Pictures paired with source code
····················

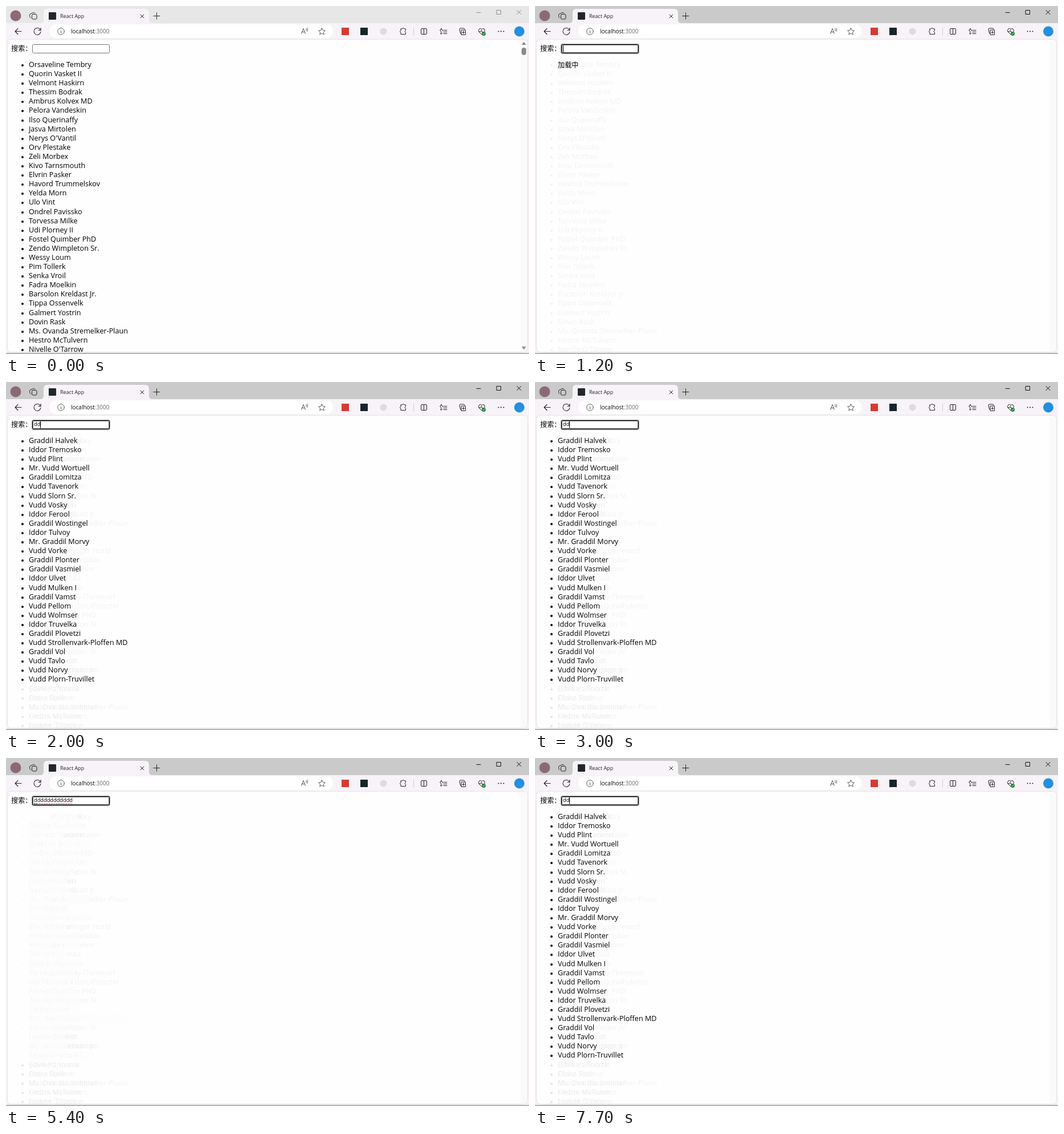
Recreate the animation shown at these times as an HTML page. Size 918 by 610 pixels, loop 8 s.

```html
<!DOCTYPE html>
<html lang="zh">
<head>
<meta charset="utf-8">
<title>React App</title>
<style>
  html, body { margin: 0; width: 100%; height: 100%; overflow: hidden; }
  body { --paper: #fefefe; position: relative; background: #f7f3f8; font-family: "Open Sans", "Noto Sans", sans-serif; color: #000; }
  svg { position: absolute; left: 0; top: 0; display: block; }
  .page { position: absolute; left: 3px; top: 59px; width: 912px; height: 547px; overflow: hidden; border-radius: 6px; background: var(--paper); box-shadow: 0 0 2px #bdb9be; }
  .page > * { position: absolute; }
  .label, .loading { font: 12.2px/16px "Noto Sans CJK SC", "Noto Sans CJK", sans-serif; white-space: nowrap; }
  .label { left: 6px; top: 7px; }
  .loading { left: 37px; top: 36px; background: var(--paper); }
  .box { left: 43px; top: 8px; width: 136px; height: 16px; box-sizing: border-box; border: 1px solid #767676; border-radius: 2.5px; background: #fff; }
  .box.focus { border-color: #101010; box-shadow: inset 0 0 0 1px #777, 0 0 0 1px #999; }
  .typed { left: 46px; top: 7px; font-size: 9.25px; line-height: 16px; }
  .caret { top: 10px; width: 1px; height: 12px; background: #000; }
  .wave { left: 46px; top: 20px; width: 68px; height: 2px; background: repeating-linear-gradient(90deg, #e23a3a 0 1.5px, transparent 1.5px 3px); }
  ul { left: 37px; top: 36px; margin: 0; padding: 0; list-style: none; font-size: 12.6px; line-height: 16.1px; white-space: nowrap; }
  li { position: relative; height: 16.1px; }
  li::before { content: ""; position: absolute; left: -13px; top: 7px; width: 4px; height: 4px; border-radius: 50%; background: currentColor; }
  .ghost { color: rgba(0, 0, 0, .05); }
  .front span { background: var(--paper); }
  .erased { color: var(--paper); }
  .erased span { background: rgba(254, 254, 254, .5); }
  .bar { right: 0; top: 0; width: 12px; height: 547px; background: #fafafa; }
  .bar i { position: absolute; left: 2px; width: 8px; top: 14px; height: 13px; border-radius: 4px; background: #8a8a8a; }
  .bar b { position: absolute; left: 2px; border: 4px solid transparent; }
  .bar b:first-child { top: 0; border-bottom: 5px solid #8a8a8a; }
  .bar b:last-child { bottom: 0; border-top: 5px solid #8a8a8a; }
</style>
</head>
<body>
<svg width="918" height="610" viewBox="0 0 918 610" fill="none" stroke="#242424" stroke-width="1" stroke-linecap="round" stroke-linejoin="round">
  <rect id="strip" width="918" height="30" stroke="none"/>
  <path d="M60 30Q66 30 66 24V12Q66 5 73 5H244Q251 5 251 12V24Q251 30 257 30Z" fill="#f7f3f8" stroke="none"/>
  <rect y="608" width="918" height="2" fill="#b4b2b5" stroke="none"/>
  <circle cx="17" cy="17" r="9.5" fill="#8b6a78" stroke="none"/>
  <rect x="45.500" y="14.500" width="8.500" height="8.500" rx="2"/>
  <path d="M43.500 21Q41.500 19.500 41.500 17.500V16Q41.500 14.500 43 13.800L47.500 11.800Q49.500 11.200 51 12.500"/>
  <rect x="75" y="11" width="13" height="13" rx="1" fill="#20262c" stroke="none"/>
  <text x="95" y="21" font-size="9" fill="#222" stroke="none">React App</text>
  <path d="M236 15L242 21M242 15L236 21M259 17.500H270M264.500 12V23"/>
  <path id="controls" d="M826 11.500H833M861.500 7.500H868.500V14.500H861.500ZM897 7.500L904 14.500M904 7.500L897 14.500"/>

  <path d="M27 44.500H16M21 39.500L16 44.500L21 49.500" stroke-width="1.1"/>
  <path d="M60.500 42A6 6 0 1 0 61 45M61 38.500V42.500H57" stroke-width="1.1"/>
  <rect x="76" y="32" width="498" height="24" rx="12" fill="#fff" stroke="none"/>
  <g stroke="#555">
    <circle cx="96.500" cy="44.500" r="5.800"/>
    <path d="M96.500 43.500V47.500M96.500 41.500V41.600"/>
    <path d="M518.500 48.500L522 39.500L525.500 48.500M519.800 45.500H524.200M526.500 40Q528 41.500 527 43.500M528.500 38.500Q531 41.500 529 44.500"/>
    <path id="star"/>
  </g>
  <text x="114" y="48" font-size="10" fill="#111" stroke="none">localhost<tspan fill="#6a6a6a">:3000</tspan></text>
  <g stroke="none">
    <rect x="589" y="38" width="13" height="13" fill="#d83a30"/>
    <rect x="622" y="38" width="13" height="13" fill="#15242e"/>
    <circle cx="662.500" cy="44.500" r="6" fill="#dedbdf"/>
    <circle cx="901" cy="44.500" r="9" fill="#248fe0"/>
  </g>
  <path d="M693 40H695.500A1.800 1.800 0 0 1 699 40H701.500V43A1.800 1.800 0 0 0 701.500 46.500V49.500H693V46.500A1.800 1.800 0 0 1 693 43Z"/>
  <path d="M715.500 38V51" stroke="#d2cdd3"/>
  <rect x="728.500" y="39.500" width="10" height="10" rx="1.500"/>
  <path d="M733.500 39.500V49.500"/>
  <path d="M768 42.500H765.500L764 39L762.500 42.500H761.500L764 45L763 49.500L766 47.500M769 42.500H774M768 45.500H774M768 48.500H774"/>
  <path d="M799 48H797.500L796 41Q796 39 798 39H803Q805 39 805 41M799.500 42H806.500V50.500H799.500ZM803 44V48.500M801 46.200H805"/>
  <path d="M835 50L830 45Q828.500 42 831 40Q833.500 38.500 835 41Q836.500 38.500 839 40Q841.500 42 840 45M830 45H833L834.500 42.500L836 46"/>
  <circle cx="838.500" cy="48.500" r="3.500" fill="#19823b" stroke="none"/>
  <path d="M837 48.500L838.200 49.700L840.300 47.300" stroke="#fff" stroke-width=".8"/>
  <path d="M864.500 44.500H864.600M868.900 44.500H869M873.400 44.500H873.500" stroke-width="2"/>
</svg>

<div class="page">
  <ul id="base"></ul>
  <ul id="one"></ul>
  <ul id="two"></ul>
  <div class="loading" id="loading">加载中</div>
  <div class="label">搜索：</div>
  <div class="box" id="box"></div>
  <div class="typed" id="typed"></div>
  <div class="wave" id="wave"></div>
  <div class="caret" id="caret"></div>
  <div class="bar"><span id="bar"><b></b><i id="thumb"></i><b></b></span></div>
</div>

<script>
const $ = id => document.getElementById(id);
const split = s => s.trim().split(/\s*,\s*/);

const people = split(`Orsaveline Tembry, Quorin Vasket II, Velmont Haskirn, Thessim Bodrak,
  Ambrus Kolvex MD, Pelora Vandeskin, Ilso Querinaffy, Jasva Mirtolen, Nerys O'Vantil,
  Orv Plestake, Zeli Morbex, Kivo Tarnsmouth, Elvrin Pasker, Havord Trummelskov, Yelda Morn,
  Ulo Vint, Ondrel Pavissko, Torvessa Milke, Udi Plorney II, Fostel Quimber PhD,
  Zendo Wimpleton Sr., Wessy Loum, Pim Tollerk, Senka Vroil, Fadra Moelkin,
  Barsolon Kreldast Jr., Tippa Ossenvelk, Galmert Yostrin, Dovin Rask,
  Ms. Ovanda Stremelker-Plaun, Hestro McTulvern, Nivelle O'Tarrow`);

const further = split(`Meldi Korth, Mr. Toldan Vasings, Mrs. Edra Fallinger Hond, Brendo Kalvetti,
  Miss Judva Terlarvin, Perrin Molunda, Adlo Visterna, Verdina Skundy-Thimmerl,
  Mildra Tolpin-Gurolfsdottel, Adveth Norsk, Brando Ullick, Cadmis Perl, Wendrix Talburth,
  Tandor Wosfelder IV, Hyldra Quandt, Mordan Stelmelinder, Yandro Veskell, Edvik Pannorsk,
  Fildra Stolmin, Muldrek Bosenhider, Cedrix Malvoon, Ludvek Tamor`);

const doubles = split(`Graddil Halvek, Iddor Tremosko, Vudd Plint, Mr. Vudd Wortuell,
  Graddil Lomitza, Vudd Tavenork, Vudd Slorn Sr., Vudd Vosky, Iddor Ferool, Graddil Wostingel,
  Iddor Tulvoy, Mr. Graddil Morvy, Vudd Vorke, Graddil Plonter, Graddil Vasmiel, Iddor Ulvet,
  Vudd Mulken I, Graddil Vamst, Vudd Pellom, Vudd Wolmser, Iddor Truvelka, Graddil Plovetzi,
  Vudd Strollenvark-Ploffen MD, Graddil Vol, Vudd Tavlo, Vudd Norvy, Vudd Plorn-Truvillet`);

function fill(id, names) {
  for (const name of names) {
    const li = document.createElement('li');
    const span = document.createElement('span');
    span.textContent = name;
    li.append(span);
    $(id).append(li);
  }
}
fill('base', people);
fill('one', people.filter(n => n.includes('d')).concat(further));
fill('two', doubles);

const star = Array.from({ length: 10 }, (_, i) => {
  const r = i % 2 ? 3 : 6.3, a = (i / 5 - .5) * Math.PI;
  return (554.5 + r * Math.cos(a)).toFixed(1) + ' ' + (45 + r * Math.sin(a)).toFixed(1);
});
$('star').setAttribute('d', 'M' + star.join('L') + 'Z');

const LOOP = 8000;
const ADVANCE = 5.67;
// [time, number of letters in the field]
const counts = [[0, 0], [1300, 1], [2000, 2], [3100, 3], [3700, 4], [3900, 5], [4100, 6],
  [4200, 7], [4300, 8], [4500, 9], [4600, 10], [4700, 11], [4900, 12], [6200, 11], [6300, 10],
  [6600, 9], [6700, 8], [6900, 7], [7000, 6], [7200, 5], [7300, 4], [7400, 3], [7700, 2]];
const views = [[0, 'all'], [1200, 'wait'], [1300, 'one'], [2000, 'two'], [3100, 'none'], [7700, 'two']];
const strips = [[0, '#e8e7e8'], [500, '#d9d8d9'], [600, '#cacaca']];
const loads = [[1200, 1300], [4700, 5000], [6200, 6400], [7300, 7500]];
const blinks = [[0, 1100], [1700, 2000], [2500, 3000], [3500, 3700], [5400, 5900]];

const at = (track, t) => track.reduce((v, s) => t >= s[0] ? s[1] : v, track[0][1]);
const within = (spans, t) => spans.some(([a, b]) => t >= a && t < b);
const show = (id, on) => { $(id).style.display = on ? '' : 'none'; };

function draw(t) {
  const n = at(counts, t), view = at(views, t), busy = within(loads, t);

  $('strip').setAttribute('fill', at(strips, t));
  $('controls').setAttribute('stroke', t < 500 ? '#8c8c8c' : '#111');

  $('base').className = view === 'all' ? '' : 'ghost';
  $('one').className = view === 'one' ? 'front' : 'ghost';
  $('two').className = view === 'two' ? 'front' : 'erased';
  show('one', t >= 1300);
  show('two', t >= 2000);

  // The spot where the notice stood stays blank
  show('loading', busy || view === 'none' && t >= 4700);
  $('loading').style.color = busy ? '#000' : 'transparent';

  $('box').className = t < 1100 ? 'box' : 'box focus';
  $('typed').textContent = 'd'.repeat(n);
  $('caret').style.left = Math.floor(46 + n * ADVANCE) + 'px';
  show('caret', !within(blinks, t));
  show('wave', t >= 5000 && t < 6200);

  show('bar', view === 'all' || view === 'one');
  $('thumb').style.height = view === 'one' ? '20px' : '13px';
}

const start = performance.now();
function tick() {
  draw((performance.now() - start) % LOOP);
  requestAnimationFrame(tick);
}
tick();
</script>
</body>
</html>
```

····················

--- PROBLEM REQUIREMENTS ---
Going through the entries above, count the lines that have the word "circle" and state that count alone.

--- PROBLEM SOLUTION ---
5